"Anywhere where we've got people driving way too fast and we can't quite get enough patrols out there, those are the areas we are looking at," he said.
As the province weighs the merits of introducing photo radar on rural roads, Lindsay said he'd have to be convinced the tool would slow drivers and improve safety.
"Then there's the other issue around revenue, and the cash-cow thing," he added. "My thoughts are if we ever did do that, we would probably dedicate the revenues to something like STARS (air ambulance)."
Mounties and Parks Canada officials have been lobbying to use photo radar for some time.
Banff RCMP sent a request to the Alberta government three years ago, offering statistics that showed on average, drivers were clocking 123 km/h during the day and 118 km/h at night through the park's 90-km/h zone.
Now, Parks Canada suggests photo radar would improve safety and reduce wildlife deaths on the two-lane Highway 93 through Kootenay National Park, where two grizzly bears have died this summer -- one struck by a semi, the other by a motorcycle.
Although speeding wasn't a factor in those fatalities, lead-footed drivers are a concern on the scenic, 106-kilometre stretch of highway between Castle Mountain and Radium Hot Springs, said Bill Hunt, chief park warden for Lake Louise, Yoho and Kootenay parks.
The two-lane highway has seen a stark increase in annual traffic volume, rising to 900,000 vehicles in 2006 from 700,000 in 1997. During this period, 444 crashes involving wildlife were recorded.
"It points to the increasingly threatening problem, with what I can only call a gang of hoodlums racing from Calgary to cabins in B.C. who have complete disregard for the nature of the national parks and for the law," said Jim Pissot, executive director of Canmore-based Defenders of Wildlife.
Hunt said a recent study of wildlife-vehicle encounters commissioned by Parks Canada recommends erecting fences in key areas, along with constructing underpasses and overpasses.
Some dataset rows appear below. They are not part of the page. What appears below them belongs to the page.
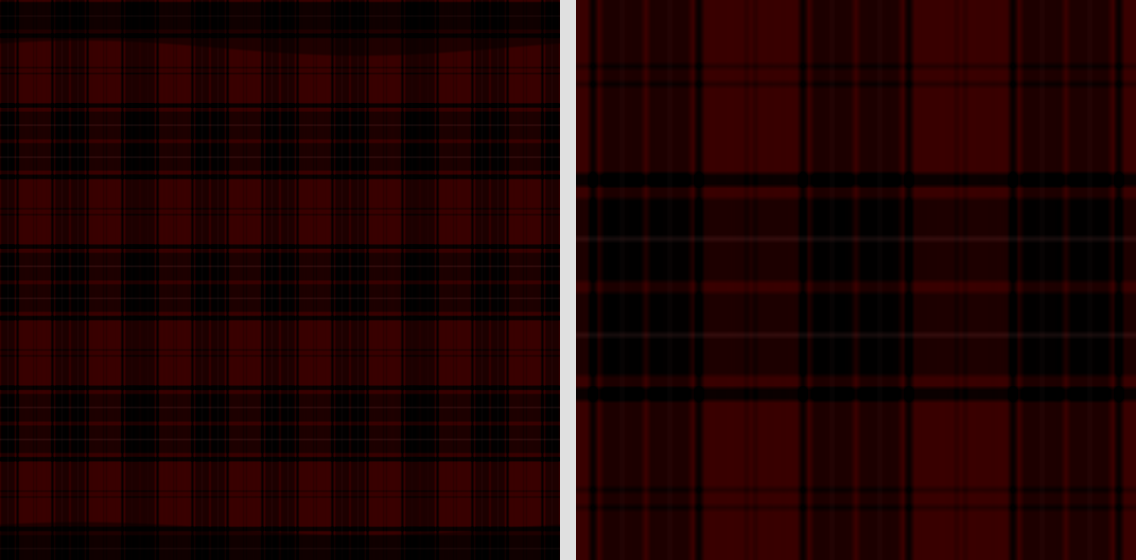
Left: the whole. Right: its middle third, enlarged.
A three.js fragment shader for this pattern:

```glsl
#define COLUMNS 8.0
#define ROWS 3.967
#define SOFT 0.003
#define FIELD_RED 0.22
#define BAND_DROP 0.108
#define BLACK_DROP 0.18
#define FINE_DROP 0.08
#define PALE_THREAD vec3(0.10, 0.055, 0.055)
#define THREADS 256.0
#define THREAD_VARIATION 0.008
#define FOLD_SHADE 0.55

varying vec2 vUv;

float hash(float n) {
  return fract(sin(n * 127.1) * 43758.5453);
}

// Coverage of a stripe, averaged over the soft width.
float stripe(float t, float center, float halfWidth, float soft) {
  float d = t - center;
  return clamp((d + halfWidth) / soft + 0.5, 0.0, 1.0)
       - clamp((d - halfWidth) / soft + 0.5, 0.0, 1.0);
}

// One mirrored sett: x is the loss of red, y the pale thread.
vec2 sett(float p, float soft, float accent) {
  float t = abs(fract(p + 0.5) - 0.5);
  float band = stripe(t, 0.0, 0.239, soft);
  float red = stripe(t, 0.0, 0.0135, soft) * accent
            + stripe(t, 0.224, 0.015, soft);
  float black = stripe(t, 0.2535, 0.015, soft);
  float fine = stripe(t, 0.479, 0.006, soft);
  float pale = stripe(t, 0.1135, 0.0045, soft) * accent;
  float drop = BAND_DROP * band * (1.0 - min(red, 1.0))
             + BLACK_DROP * black + FINE_DROP * fine;
  return vec2(drop, pale);
}

// Dark folds along the top and bottom with wavy edges.
float foldShadow(vec2 uv) {
  float wave = cos(6.28318 * (uv.x - 0.645));
  float top = 0.914 - 0.0135 * wave;
  float bottom = 0.056 - 0.0117 * wave;
  float upper = smoothstep(top - SOFT, top + SOFT, uv.y)
              * (1.0 - smoothstep(0.994, 0.998, uv.y));
  float lower = 1.0 - smoothstep(bottom - SOFT, bottom + SOFT, uv.y);
  return max(upper, lower);
}

void main() {
  // Every fourth column band has muted accents.
  float column = floor(vUv.x * COLUMNS + 0.5);
  float muted = step(abs(mod(column, 4.0) - 2.0), 0.5);
  vec2 warp = sett(vUv.x * COLUMNS, SOFT * COLUMNS, 1.0 - 0.7 * muted);
  vec2 weft = sett((1.0 - vUv.y) * ROWS, SOFT * ROWS, 1.0);

  // Slight unevenness between vertical threads.
  float thread = vUv.x * THREADS;
  float uneven = mix(hash(floor(thread)), hash(floor(thread) + 1.0),
                     smoothstep(0.0, 1.0, fract(thread))) - 0.5;

  float red = FIELD_RED - warp.x - weft.x + uneven * THREAD_VARIATION;
  vec3 cloth = vec3(max(red, 0.0), 0.0, 0.0);
  cloth += PALE_THREAD * (weft.y + 0.5 * warp.y);
  cloth *= mix(1.0, FOLD_SHADE, foldShadow(vUv));
  gl_FragColor = vec4(cloth, 1.0);
}
```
The recommendations, which would cost millions, are under review.
"This is a long-term solution and the cost and design of these things means none of it will happen soon," Hunt said, noting photo radar and more police patrols could help in the short term.
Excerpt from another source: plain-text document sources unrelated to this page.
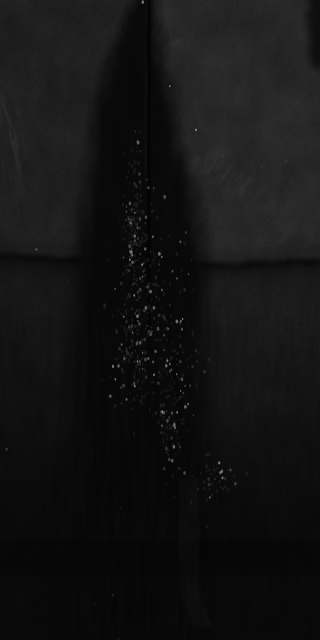
This texture is drawn by a Shadertoy shader. Its source:

```glsl
#define STAIN_X 0.455
#define STAIN_TONE 0.030
#define LEFT_TONE 0.122
#define RIGHT_TONE 0.152
#define SEAM_Y 1.18
#define GRAIN 0.014
#define FLECK_CELLS 120.0
#define FLECK_GAIN 0.42

float hash(vec2 p) {
    vec3 q = fract(vec3(p.xyx) * 0.1031);
    q += dot(q, q.yzx + 33.33);
    return fract((q.x + q.y) * q.z);
}

float lattice(vec2 cell, vec2 offset) {
    float angle = 6.2832 * hash(cell);
    return dot(vec2(cos(angle), sin(angle)), offset);
}

float gradientNoise(vec2 p) {
    vec2 i = floor(p), f = p - i;
    vec2 u = f * f * f * (f * (f * 6.0 - 15.0) + 10.0);
    vec2 e = vec2(1, 0);
    return mix(mix(lattice(i, f), lattice(i + e, f - e), u.x),
               mix(lattice(i + e.yx, f - e.yx), lattice(i + 1.0, f - 1.0), u.x), u.y);
}

float fbm(vec2 p) {
    float sum = 0.0, amp = 0.7;
    for (int k = 0; k < 5; k++) {
        sum += amp * gradientNoise(p);
        p = mat2(1.6, 1.2, -1.2, 1.6) * p + 7.3;
        amp *= 0.55;
    }
    return sum;
}

// Soft elliptical spot, turned by an angle
float spot(vec2 p, vec2 centre, vec2 radius, float angle) {
    float c = cos(angle), s = sin(angle);
    vec2 q = mat2(c, -s, s, c) * (p - centre) / radius;
    return exp(-dot(q, q));
}

float box(vec2 p, vec2 lo, vec2 hi, float soft) {
    vec2 m = smoothstep(lo - soft, lo + soft, p) * (1.0 - smoothstep(hi - soft, hi + soft, p));
    return m.x * m.y;
}

float seamHeight(float x) {
    return SEAM_Y - 0.01 * smoothstep(0.4, 0.65, x) + 0.022 * exp(-x * 6.0)
         + 0.012 * smoothstep(0.7, 1.0, x) + 0.012 * fbm(vec2(x * 9.0, 2.0));
}

// Plaster panels, fading towards the floor
float wall(vec2 p, float seam) {
    float side = smoothstep(0.35, 0.55, p.x);
    float upper = mix(LEFT_TONE, RIGHT_TONE, side);
    float lower = mix(0.036, mix(0.086, 0.106, side), smoothstep(0.25, 1.15, p.y));
    float tone = mix(lower, upper, smoothstep(-0.015, 0.025, p.y - seam));
    float clouds = fbm(p * 5.0) + 0.5 * fbm(p * vec2(22.0, 14.0) + 4.0);
    return tone * (1.0 + 0.26 * clouds);
}

// Pale rubbed areas broken into strokes
float scuffs(vec2 p) {
    vec2 d = mat2(0.78, 0.62, -0.62, 0.78) * p;
    float strokes = smoothstep(-0.15, 0.35, fbm(d * vec2(26.0, 9.0)));
    float streaks = smoothstep(-0.1, 0.3, fbm(vec2(p.x + p.y * 0.18, p.y * 0.18) * 45.0));
    float right = spot(p, vec2(0.73, 1.44), vec2(0.13, 0.045), -0.65)
                + 0.7 * spot(p, vec2(0.53, 1.875), vec2(0.05, 0.025), 0.0)
                + 0.5 * spot(p, vec2(0.92, 1.27), vec2(0.14, 0.05), 0.1);
    float left = spot(p, vec2(0.035, 1.56), vec2(0.045, 0.13), 0.15);
    return 0.05 * (right * strokes + left * streaks);
}

// Dark run-off that widens below the top edge
float stain(vec2 p) {
    float depth = 2.0 - p.y;
    float left = 0.04 + 0.2 * (1.0 - exp(-2.4 * depth));
    float right = 0.03 + 0.16 * smoothstep(0.0, 0.9, depth);
    float x = p.x - STAIN_X + 0.035 * fbm(p * vec2(12.0, 5.0) + 9.0);
    float outside = max(-x - left, x - right);
    float soft = 0.03 + 0.035 * depth;
    return 1.0 - smoothstep(-soft, soft, outside);
}

float fleckDensity(vec2 p) {
    return 0.75 * spot(p, vec2(0.42, 1.30), vec2(0.024, 0.17), 0.0)
         + 0.45 * spot(p, vec2(0.42, 0.90), vec2(0.05, 0.14), 0.0)
         + 0.40 * spot(p, vec2(0.53, 0.70), vec2(0.035, 0.14), 0.0)
         + 0.28 * spot(p, vec2(0.57, 0.89), vec2(0.05, 0.09), 0.0)
         + 0.30 * spot(p, vec2(0.67, 0.50), vec2(0.06, 0.05), 0.0)
         + 0.18 * spot(p, vec2(0.47, 1.10), vec2(0.08, 0.20), 0.0);
}

// Wet glints scattered over jittered cells
float flecks(vec2 p) {
    vec2 g = p * FLECK_CELLS, home = floor(g);
    float blur = 0.5 * FLECK_CELLS / iResolution.x, sum = 0.0;
    for (int k = 0; k < 9; k++) {
        vec2 cell = home + vec2(k % 3, k / 3) - 1.0;
        vec2 centre = cell + 0.2 + 0.6 * vec2(hash(cell + 11.0), hash(cell + 37.0));
        float lit = step(hash(cell + 71.0), fleckDensity(centre / FLECK_CELLS));
        float size = 0.25 + 0.3 * hash(cell + 5.0);
        float power = 0.12 + 0.88 * pow(hash(cell + 93.0), 5.0);
        float dist = length((g - centre) * vec2(1.0, 0.75));
        sum += lit * power * (1.0 - smoothstep(size - blur, size + blur, dist));
    }
    return sum;
}

void mainImage(out vec4 fragColor, in vec2 fragCoord) {
    vec2 p = fragCoord / iResolution.x;
    float seam = seamHeight(p.x), rise = p.y - seam;
    float tone = wall(p, seam) + scuffs(p);
    float streak = fbm(p * vec2(48.0, 5.0));

    // Horizontal joint with a soft shadow and a worn lip
    float broken = 0.65 + 0.6 * fbm(p * 17.0);
    tone += 0.022 * exp(-pow((rise - 0.022) / 0.012, 2.0)) * broken;
    tone *= 1.0 - 0.32 * exp(-pow(rise / 0.045, 2.0));
    tone *= 1.0 - 0.62 * broken * exp(-pow(rise / 0.012, 2.0));

    // Run-off, corner grime and drips
    tone = mix(tone, STAIN_TONE + 0.012 * streak, 0.95 * stain(p));
    tone *= 1.0 - 0.65 * box(p + 0.02 * fbm(p * 14.0), vec2(0.965, 1.79), vec2(1.1, 2.1), 0.025);
    tone *= 1.0 + 0.22 * streak * (1.0 - smoothstep(0.9, 1.2, p.y));

    // Vertical crack beside a pale ridge
    float crackX = p.x - 0.465 - 0.006 * gradientNoise(vec2(3.0, p.y * 6.0));
    float reach = smoothstep(1.25, 1.5, p.y);
    tone += 0.03 * reach * exp(-pow((crackX + 0.008) / 0.004, 2.0)) * (0.7 + streak);
    tone *= 1.0 - 0.7 * smoothstep(0.7, 1.3, p.y) * exp(-pow(crackX / 0.006, 2.0));

    // Low ledge and leaning post
    tone *= 1.0 - 0.25 * box(p, vec2(-0.1, 0.20), vec2(1.1, 0.31), 0.015);
    float lean = 0.05 * smoothstep(0.18, 0.0, p.y);
    float post = box(p - vec2(lean, 0.0), vec2(0.56, 0.04), vec2(0.62, 0.505), 0.006);
    tone += post * (0.016 + 0.012 * fbm(p * vec2(20.0, 8.0)));

    tone += FLECK_GAIN * flecks(p);
    tone += GRAIN * gradientNoise(p * 110.0) * smoothstep(0.0, 0.12, tone);
    fragColor = vec4(vec3(clamp(tone, 0.0, 1.0)), 1.0);
}
```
Photo radar is also on the minds of councillors with the Municipal District of Foothills, as the region south of Calgary grapples with more traffic.
Deputy Reeve Terry Waddock notes Highway 762 south of Bragg Creek has become a major problem.
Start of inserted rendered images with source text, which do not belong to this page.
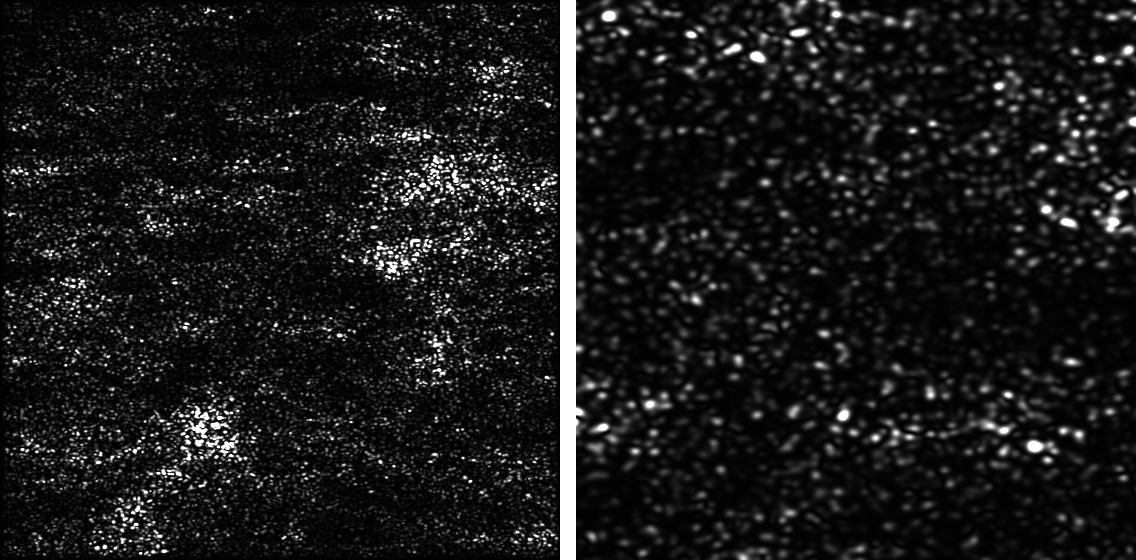
Left, the full canvas; right, a detail of the centre.
Give the GLSL for this texture, as a WebGL 2 fragment shader.

```glsl
#version 300 es
precision highp float;
// Grainy monochrome radar-like speckle: the squared length of a sum of
// randomly phased scatterers, brightened by a layered, horizontally
// streaked relief and a few broad glowing bands.
uniform vec2 u_resolution;
out vec4 fragColor;

vec3 hash3(vec2 cell) {
    vec3 q = fract(vec3(cell.xyx) * vec3(0.1031, 0.1030, 0.0973));
    q += dot(q, q.yxz + 33.33);
    return fract((q.xxy + q.yzz) * q.zyx);
}

// Cellular noise: each cell holds one soft spot of random phase and strength
vec2 scatter(vec2 p) {
    vec2 cell = floor(p);
    vec2 field = vec2(0.0);
    for (int y = -1; y <= 1; y++) {
        for (int x = -1; x <= 1; x++) {
            vec2 neighbour = cell + vec2(x, y);
            vec3 rnd = hash3(neighbour + 7.0);
            vec2 offset = neighbour + rnd.xy - p;
            float phase = 6.2832 * hash3(neighbour + 91.0).x;
            float strength = sqrt(-log(max(rnd.z, 0.0001)));
            field += strength * exp(-3.0 * dot(offset, offset)) * vec2(cos(phase), sin(phase));
        }
    }
    return field;
}

// Soft band around the segment from a to b
float band(vec2 p, vec2 a, vec2 b, float width) {
    vec2 along = b - a;
    float t = clamp(dot(p - a, along) / dot(along, along), 0.0, 1.0);
    float d = length(p - a - along * t) / width;
    return exp(-d * d);
}

// Logarithm of the local brightness
float relief(vec2 uv) {
    // Gently undulating strata
    vec2 p = uv;
    p.y += 0.008 * sin(9.0 * uv.x + 5.0 * uv.y) + 0.004 * sin(23.0 * uv.x - 11.0 * uv.y);

    float level = 0.0;
    vec2 frequency = vec2(4.0, 9.0);
    for (int i = 0; i < 5; i++) {
        level += 0.55 * scatter(p * frequency + 17.0 * float(i)).x;
        frequency *= 1.9;
    }

    // Thin horizontal streaks, stronger towards the top
    float upper = smoothstep(0.35, 0.8, uv.y);
    level += (0.2 + 0.6 * upper) * scatter(p * vec2(6.0, 62.0) + 131.0).x;
    level -= 0.55 * smoothstep(0.68, 0.9, uv.y);
    level -= 0.4 * smoothstep(0.2, 0.0, uv.y);

    // Bright bands with ragged outlines
    vec2 w = p + 0.025 * scatter(p * vec2(13.0, 19.0) + 57.0);
    level += 1.7 * band(w, vec2(0.75, 0.66), vec2(0.95, 0.62), 0.075);
    level += 1.4 * band(w, vec2(0.24, 0.09), vec2(0.40, 0.26), 0.05);
    level += 0.9 * band(w, vec2(0.68, 0.54), vec2(0.92, 0.29), 0.025);
    level += 1.2 * band(w, vec2(0.53, 0.42), vec2(0.62, 0.40), 0.022);
    level += 0.8 * band(w, vec2(0.02, 0.39), vec2(0.10, 0.36), 0.03);
    level += 0.6 * band(w, vec2(0.16, 0.73), vec2(0.46, 0.69), 0.03);
    return level;
}

void main() {
    vec2 uv = gl_FragCoord.xy / u_resolution;

    // Fine speckle, slightly wider than tall
    vec2 field = scatter(uv * vec2(150.0, 190.0));
    float speckle = 1.9 * dot(field, field);

    // Narrow dark fade at the borders
    vec2 margin = smoothstep(0.0, 0.015, min(uv, 1.0 - uv));
    float light = 0.008 + 0.075 * exp(relief(uv)) * speckle * margin.x * margin.y;

    fragColor = vec4(vec3(min(light, 1.0)), 1.0);
}
```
"I am a supporter of a wider use of photo radar and especially where it is the safest option to dealing with speeders," Waddock said in an e-mail.
"Those who complain that photo radar is just a cash-cow have an obvious option -- don't speed."
No deadline has been set for the province's photo-radar review
Cathy Ellis is a reporter for the Rocky Mountain Outlook.